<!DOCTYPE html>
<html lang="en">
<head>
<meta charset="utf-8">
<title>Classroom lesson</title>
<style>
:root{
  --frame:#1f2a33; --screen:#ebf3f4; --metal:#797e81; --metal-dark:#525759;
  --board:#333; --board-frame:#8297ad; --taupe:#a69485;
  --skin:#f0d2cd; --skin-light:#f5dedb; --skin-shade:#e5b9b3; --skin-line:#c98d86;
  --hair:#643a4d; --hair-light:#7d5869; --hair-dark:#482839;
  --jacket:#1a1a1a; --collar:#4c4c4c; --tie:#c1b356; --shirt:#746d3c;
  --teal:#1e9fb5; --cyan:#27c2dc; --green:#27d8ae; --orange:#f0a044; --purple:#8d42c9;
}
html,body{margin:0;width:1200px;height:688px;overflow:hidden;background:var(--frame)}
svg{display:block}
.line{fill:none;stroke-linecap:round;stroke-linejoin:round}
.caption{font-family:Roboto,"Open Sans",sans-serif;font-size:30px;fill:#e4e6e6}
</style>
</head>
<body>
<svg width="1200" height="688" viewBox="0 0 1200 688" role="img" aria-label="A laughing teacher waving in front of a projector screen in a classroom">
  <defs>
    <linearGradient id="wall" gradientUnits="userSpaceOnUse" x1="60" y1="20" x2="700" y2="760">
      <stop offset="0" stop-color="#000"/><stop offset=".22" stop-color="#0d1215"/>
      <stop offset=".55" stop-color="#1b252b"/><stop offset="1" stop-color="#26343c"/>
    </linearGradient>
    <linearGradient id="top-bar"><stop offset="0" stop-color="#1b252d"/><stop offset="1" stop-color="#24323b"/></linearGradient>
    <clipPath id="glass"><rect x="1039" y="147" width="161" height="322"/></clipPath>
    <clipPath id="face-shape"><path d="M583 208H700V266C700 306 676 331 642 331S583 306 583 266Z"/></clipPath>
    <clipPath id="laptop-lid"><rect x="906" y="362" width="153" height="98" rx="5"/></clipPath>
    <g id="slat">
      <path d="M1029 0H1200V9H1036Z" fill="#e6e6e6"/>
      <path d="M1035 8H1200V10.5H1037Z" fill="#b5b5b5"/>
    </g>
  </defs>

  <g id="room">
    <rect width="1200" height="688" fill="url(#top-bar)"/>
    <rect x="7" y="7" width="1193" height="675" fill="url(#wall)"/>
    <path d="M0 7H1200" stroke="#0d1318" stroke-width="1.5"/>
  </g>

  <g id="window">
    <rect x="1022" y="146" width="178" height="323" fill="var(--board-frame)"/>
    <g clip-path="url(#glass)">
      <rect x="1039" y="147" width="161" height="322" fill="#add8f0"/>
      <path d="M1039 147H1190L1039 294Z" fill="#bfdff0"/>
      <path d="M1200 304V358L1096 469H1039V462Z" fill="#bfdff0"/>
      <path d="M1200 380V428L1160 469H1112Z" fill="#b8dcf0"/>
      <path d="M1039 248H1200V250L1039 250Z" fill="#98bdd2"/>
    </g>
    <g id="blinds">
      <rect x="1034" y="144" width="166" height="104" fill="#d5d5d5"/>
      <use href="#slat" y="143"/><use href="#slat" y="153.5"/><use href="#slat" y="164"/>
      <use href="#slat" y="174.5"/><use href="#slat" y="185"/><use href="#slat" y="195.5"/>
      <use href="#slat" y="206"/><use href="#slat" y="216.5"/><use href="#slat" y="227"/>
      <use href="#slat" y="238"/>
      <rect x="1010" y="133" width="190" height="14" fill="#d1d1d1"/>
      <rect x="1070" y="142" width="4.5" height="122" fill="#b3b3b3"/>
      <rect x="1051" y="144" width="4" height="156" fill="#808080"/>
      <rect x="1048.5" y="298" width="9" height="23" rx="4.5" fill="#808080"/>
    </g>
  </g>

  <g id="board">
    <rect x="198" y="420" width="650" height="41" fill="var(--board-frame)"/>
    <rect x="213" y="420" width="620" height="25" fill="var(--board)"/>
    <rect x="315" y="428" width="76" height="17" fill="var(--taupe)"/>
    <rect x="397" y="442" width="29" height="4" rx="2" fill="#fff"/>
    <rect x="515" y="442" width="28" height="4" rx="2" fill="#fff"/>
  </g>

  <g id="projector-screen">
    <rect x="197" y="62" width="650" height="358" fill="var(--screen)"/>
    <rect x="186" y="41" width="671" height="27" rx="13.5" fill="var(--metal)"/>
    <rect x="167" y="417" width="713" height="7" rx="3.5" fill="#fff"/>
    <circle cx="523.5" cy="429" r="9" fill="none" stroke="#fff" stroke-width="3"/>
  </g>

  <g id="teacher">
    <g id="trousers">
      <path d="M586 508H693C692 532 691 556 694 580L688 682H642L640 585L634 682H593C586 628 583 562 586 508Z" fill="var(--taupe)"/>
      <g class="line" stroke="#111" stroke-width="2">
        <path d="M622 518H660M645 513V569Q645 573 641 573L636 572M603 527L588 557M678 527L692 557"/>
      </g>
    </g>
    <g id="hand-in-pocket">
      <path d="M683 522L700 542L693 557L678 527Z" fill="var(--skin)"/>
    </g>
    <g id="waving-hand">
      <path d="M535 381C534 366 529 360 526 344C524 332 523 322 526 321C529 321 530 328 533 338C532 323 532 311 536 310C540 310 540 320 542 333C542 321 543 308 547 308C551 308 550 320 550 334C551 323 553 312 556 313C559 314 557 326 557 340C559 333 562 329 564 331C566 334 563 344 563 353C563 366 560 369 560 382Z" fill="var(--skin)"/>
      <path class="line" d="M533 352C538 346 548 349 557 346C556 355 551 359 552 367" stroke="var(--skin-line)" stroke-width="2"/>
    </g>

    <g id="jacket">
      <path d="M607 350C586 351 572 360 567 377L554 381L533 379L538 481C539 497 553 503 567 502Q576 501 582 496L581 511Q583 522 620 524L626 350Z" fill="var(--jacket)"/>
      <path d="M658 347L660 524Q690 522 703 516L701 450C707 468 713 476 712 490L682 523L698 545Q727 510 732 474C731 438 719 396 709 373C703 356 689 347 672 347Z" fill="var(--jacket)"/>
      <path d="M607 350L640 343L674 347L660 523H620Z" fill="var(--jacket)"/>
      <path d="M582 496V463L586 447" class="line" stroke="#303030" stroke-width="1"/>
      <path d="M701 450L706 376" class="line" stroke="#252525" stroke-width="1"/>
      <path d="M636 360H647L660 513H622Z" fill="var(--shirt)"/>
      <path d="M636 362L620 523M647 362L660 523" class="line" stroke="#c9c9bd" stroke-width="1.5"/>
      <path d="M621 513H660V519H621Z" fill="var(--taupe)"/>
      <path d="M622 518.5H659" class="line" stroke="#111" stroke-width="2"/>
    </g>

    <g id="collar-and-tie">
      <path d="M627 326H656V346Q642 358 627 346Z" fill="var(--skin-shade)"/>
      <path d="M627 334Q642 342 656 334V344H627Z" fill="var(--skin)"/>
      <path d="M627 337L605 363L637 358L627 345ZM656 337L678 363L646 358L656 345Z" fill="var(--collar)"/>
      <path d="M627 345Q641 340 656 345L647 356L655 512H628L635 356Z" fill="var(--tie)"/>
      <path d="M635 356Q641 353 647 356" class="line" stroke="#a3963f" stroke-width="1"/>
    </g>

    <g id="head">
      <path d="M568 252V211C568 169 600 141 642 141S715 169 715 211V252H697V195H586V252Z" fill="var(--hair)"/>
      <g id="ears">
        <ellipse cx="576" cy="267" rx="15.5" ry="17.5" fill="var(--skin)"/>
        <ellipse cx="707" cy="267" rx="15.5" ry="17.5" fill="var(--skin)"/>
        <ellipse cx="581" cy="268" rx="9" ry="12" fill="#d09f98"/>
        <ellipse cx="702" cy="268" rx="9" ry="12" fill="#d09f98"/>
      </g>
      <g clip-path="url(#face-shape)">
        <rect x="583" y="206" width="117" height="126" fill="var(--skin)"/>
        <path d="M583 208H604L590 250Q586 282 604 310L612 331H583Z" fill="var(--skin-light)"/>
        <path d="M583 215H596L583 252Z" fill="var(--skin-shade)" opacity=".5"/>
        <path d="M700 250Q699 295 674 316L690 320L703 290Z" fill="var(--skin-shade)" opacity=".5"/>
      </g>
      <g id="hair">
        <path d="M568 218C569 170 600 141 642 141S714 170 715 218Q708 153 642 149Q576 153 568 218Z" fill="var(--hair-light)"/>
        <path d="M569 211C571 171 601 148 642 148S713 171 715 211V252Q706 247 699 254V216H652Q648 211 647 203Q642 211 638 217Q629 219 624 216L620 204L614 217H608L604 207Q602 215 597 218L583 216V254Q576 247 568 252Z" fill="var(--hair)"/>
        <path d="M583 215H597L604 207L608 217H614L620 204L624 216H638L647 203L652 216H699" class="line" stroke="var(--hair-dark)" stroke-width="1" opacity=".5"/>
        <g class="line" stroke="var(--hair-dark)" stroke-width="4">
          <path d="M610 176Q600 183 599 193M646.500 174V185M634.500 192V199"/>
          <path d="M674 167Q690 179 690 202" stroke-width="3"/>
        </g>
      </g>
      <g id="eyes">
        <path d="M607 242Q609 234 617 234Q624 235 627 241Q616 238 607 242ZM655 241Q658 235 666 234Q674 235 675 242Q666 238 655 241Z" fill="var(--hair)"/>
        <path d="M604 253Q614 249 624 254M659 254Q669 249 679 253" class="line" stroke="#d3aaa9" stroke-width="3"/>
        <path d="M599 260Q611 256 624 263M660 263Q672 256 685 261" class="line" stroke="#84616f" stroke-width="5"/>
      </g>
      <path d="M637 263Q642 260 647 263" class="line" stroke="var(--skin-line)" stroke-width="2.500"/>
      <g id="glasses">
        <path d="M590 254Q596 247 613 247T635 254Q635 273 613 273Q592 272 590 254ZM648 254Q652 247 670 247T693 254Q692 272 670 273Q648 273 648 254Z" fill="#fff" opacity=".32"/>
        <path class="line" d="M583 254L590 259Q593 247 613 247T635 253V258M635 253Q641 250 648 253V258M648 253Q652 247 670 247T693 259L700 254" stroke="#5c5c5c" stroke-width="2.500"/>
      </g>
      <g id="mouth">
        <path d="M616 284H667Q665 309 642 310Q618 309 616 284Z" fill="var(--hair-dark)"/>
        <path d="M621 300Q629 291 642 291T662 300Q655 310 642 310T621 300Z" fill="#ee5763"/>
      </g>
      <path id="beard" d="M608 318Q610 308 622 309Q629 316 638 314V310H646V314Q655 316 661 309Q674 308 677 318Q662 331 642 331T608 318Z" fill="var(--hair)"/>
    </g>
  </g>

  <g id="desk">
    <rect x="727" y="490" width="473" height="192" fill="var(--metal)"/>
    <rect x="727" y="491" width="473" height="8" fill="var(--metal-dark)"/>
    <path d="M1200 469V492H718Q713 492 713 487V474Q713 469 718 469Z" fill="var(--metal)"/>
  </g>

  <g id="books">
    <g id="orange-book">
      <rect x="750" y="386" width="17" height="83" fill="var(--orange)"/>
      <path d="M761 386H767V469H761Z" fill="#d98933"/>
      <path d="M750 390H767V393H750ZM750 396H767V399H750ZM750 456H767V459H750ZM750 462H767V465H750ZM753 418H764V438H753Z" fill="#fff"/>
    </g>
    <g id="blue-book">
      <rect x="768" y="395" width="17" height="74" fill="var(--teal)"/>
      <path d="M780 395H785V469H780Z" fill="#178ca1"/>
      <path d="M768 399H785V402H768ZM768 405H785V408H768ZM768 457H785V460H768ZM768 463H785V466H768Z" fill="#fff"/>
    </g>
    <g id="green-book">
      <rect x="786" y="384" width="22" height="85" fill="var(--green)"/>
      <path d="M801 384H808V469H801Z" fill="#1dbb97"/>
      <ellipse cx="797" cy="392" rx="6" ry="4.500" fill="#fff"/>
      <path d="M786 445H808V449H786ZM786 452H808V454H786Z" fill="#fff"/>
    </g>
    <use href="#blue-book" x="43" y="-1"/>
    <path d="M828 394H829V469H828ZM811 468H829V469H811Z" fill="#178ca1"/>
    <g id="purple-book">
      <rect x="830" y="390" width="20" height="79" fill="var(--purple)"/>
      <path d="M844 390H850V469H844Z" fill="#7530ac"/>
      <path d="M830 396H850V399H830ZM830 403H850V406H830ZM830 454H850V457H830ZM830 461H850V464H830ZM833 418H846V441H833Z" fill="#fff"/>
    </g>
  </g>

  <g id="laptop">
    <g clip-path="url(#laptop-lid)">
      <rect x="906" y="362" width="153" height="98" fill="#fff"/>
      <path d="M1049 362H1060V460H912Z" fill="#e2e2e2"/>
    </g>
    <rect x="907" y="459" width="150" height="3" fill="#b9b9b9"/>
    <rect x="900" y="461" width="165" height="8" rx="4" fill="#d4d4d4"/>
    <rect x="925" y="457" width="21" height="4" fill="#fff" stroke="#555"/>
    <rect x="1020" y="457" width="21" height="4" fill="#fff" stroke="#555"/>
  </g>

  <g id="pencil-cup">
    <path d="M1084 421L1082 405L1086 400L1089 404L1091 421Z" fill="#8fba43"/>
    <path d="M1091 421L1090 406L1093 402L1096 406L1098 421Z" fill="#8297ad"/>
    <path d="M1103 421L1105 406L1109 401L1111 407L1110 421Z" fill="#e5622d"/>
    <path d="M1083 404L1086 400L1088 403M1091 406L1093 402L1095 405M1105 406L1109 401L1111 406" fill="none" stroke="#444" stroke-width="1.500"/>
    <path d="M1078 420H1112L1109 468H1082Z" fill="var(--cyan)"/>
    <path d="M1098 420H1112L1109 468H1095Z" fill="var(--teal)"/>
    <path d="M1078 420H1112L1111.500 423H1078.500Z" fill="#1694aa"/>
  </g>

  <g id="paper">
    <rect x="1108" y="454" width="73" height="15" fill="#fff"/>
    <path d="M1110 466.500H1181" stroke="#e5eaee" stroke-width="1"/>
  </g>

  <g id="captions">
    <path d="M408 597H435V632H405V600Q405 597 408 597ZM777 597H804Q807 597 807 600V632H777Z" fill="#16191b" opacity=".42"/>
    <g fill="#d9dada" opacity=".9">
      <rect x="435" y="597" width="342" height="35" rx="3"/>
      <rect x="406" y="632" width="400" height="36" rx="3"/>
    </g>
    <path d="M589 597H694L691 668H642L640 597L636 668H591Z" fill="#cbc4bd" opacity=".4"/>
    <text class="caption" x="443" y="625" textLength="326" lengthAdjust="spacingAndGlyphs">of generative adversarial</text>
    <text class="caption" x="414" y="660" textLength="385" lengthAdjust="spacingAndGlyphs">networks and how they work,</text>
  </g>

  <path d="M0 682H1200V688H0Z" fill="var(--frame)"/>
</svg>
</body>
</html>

• [Prompt] Print only the lines from the one with "597H435V632H405V600Q405 597 408" to the end of the records, both included.

• [Problem solution]
    <path d="M408 597H435V632H405V600Q405 597 408 597ZM777 597H804Q807 597 807 600V632H777Z" fill="#16191b" opacity=".42"/>
    <g fill="#d9dada" opacity=".9">
      <rect x="435" y="597" width="342" height="35" rx="3"/>
      <rect x="406" y="632" width="400" height="36" rx="3"/>
    </g>
    <path d="M589 597H694L691 668H642L640 597L636 668H591Z" fill="#cbc4bd" opacity=".4"/>
    <text class="caption" x="443" y="625" textLength="326" lengthAdjust="spacingAndGlyphs">of generative adversarial</text>
    <text class="caption" x="414" y="660" textLength="385" lengthAdjust="spacingAndGlyphs">networks and how they work,</text>
  </g>

  <path d="M0 682H1200V688H0Z" fill="var(--frame)"/>
</svg>
</body>
</html>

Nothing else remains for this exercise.